**Exercise objective:**
Comb the records below for the string "path" and copy each line where it turns up.

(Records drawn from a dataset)
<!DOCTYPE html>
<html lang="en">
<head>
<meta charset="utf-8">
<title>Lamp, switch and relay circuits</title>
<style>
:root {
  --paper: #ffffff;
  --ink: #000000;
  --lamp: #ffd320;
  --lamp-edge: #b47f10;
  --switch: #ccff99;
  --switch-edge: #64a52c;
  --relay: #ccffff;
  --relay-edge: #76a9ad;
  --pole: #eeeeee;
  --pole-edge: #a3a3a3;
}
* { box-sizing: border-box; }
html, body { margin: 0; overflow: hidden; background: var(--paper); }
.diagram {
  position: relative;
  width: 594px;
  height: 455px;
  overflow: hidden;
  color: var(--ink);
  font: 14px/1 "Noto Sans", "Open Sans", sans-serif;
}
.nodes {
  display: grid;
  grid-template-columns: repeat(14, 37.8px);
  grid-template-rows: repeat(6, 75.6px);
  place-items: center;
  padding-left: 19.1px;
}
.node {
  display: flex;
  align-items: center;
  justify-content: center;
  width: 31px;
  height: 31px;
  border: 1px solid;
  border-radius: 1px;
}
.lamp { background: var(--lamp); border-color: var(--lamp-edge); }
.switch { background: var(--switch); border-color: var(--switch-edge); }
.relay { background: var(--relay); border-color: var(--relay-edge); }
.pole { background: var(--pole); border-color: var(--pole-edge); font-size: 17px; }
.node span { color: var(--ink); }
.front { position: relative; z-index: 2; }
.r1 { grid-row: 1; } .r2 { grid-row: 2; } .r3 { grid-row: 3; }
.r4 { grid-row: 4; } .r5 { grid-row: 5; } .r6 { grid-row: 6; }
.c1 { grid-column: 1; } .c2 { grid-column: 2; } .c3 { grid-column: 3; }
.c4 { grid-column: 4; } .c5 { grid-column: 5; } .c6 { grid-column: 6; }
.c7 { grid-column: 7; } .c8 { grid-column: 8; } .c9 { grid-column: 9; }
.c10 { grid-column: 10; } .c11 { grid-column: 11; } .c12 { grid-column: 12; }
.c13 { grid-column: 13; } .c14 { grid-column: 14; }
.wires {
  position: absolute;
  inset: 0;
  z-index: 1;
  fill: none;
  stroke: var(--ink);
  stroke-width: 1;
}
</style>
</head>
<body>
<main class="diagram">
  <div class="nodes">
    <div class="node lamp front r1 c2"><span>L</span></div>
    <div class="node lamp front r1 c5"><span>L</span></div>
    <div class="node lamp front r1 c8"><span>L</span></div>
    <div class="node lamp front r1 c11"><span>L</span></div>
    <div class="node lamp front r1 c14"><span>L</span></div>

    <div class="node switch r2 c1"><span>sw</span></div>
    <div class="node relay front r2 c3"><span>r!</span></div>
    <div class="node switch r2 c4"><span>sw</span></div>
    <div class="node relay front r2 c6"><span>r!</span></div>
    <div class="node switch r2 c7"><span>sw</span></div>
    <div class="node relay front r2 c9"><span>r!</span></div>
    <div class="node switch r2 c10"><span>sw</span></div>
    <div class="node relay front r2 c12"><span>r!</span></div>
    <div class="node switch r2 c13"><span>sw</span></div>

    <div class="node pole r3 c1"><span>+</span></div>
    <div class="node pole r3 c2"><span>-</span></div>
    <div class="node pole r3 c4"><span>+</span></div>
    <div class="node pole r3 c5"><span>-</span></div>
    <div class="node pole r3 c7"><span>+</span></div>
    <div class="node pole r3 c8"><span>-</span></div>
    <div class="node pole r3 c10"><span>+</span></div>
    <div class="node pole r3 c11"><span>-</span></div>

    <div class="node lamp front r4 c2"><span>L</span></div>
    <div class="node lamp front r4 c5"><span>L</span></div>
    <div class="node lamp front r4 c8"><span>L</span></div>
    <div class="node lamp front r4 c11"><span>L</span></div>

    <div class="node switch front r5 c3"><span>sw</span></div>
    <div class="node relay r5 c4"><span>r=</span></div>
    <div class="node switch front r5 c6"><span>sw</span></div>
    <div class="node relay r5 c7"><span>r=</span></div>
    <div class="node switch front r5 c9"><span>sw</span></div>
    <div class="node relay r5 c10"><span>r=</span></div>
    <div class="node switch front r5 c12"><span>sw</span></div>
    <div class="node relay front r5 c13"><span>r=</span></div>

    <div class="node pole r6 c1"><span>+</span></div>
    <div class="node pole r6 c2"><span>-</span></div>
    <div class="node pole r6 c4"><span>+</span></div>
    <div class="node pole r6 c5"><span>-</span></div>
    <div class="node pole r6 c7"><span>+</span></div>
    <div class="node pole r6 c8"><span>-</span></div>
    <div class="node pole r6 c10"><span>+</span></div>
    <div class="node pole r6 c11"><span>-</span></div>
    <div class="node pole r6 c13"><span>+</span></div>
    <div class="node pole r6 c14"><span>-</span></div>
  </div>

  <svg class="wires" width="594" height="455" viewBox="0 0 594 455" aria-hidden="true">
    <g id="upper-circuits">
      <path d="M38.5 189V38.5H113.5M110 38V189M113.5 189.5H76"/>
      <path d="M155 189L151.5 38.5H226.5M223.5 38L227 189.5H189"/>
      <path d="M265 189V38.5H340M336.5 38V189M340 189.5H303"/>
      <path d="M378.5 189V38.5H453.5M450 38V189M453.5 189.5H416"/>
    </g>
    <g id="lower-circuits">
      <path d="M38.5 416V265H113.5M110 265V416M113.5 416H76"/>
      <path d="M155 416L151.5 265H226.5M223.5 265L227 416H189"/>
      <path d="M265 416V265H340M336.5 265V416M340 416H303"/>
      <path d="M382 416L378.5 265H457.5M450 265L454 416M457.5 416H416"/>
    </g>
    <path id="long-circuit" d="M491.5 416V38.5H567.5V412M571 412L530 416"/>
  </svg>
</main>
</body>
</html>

**Exercise response:**
      <path d="M38.5 189V38.5H113.5M110 38V189M113.5 189.5H76"/>
      <path d="M155 189L151.5 38.5H226.5M223.5 38L227 189.5H189"/>
      <path d="M265 189V38.5H340M336.5 38V189M340 189.5H303"/>
      <path d="M378.5 189V38.5H453.5M450 38V189M453.5 189.5H416"/>
      <path d="M38.5 416V265H113.5M110 265V416M113.5 416H76"/>
      <path d="M155 416L151.5 265H226.5M223.5 265L227 416H189"/>
      <path d="M265 416V265H340M336.5 265V416M340 416H303"/>
      <path d="M382 416L378.5 265H457.5M450 265L454 416M457.5 416H416"/>
    <path id="long-circuit" d="M491.5 416V38.5H567.5V412M571 412L530 416"/>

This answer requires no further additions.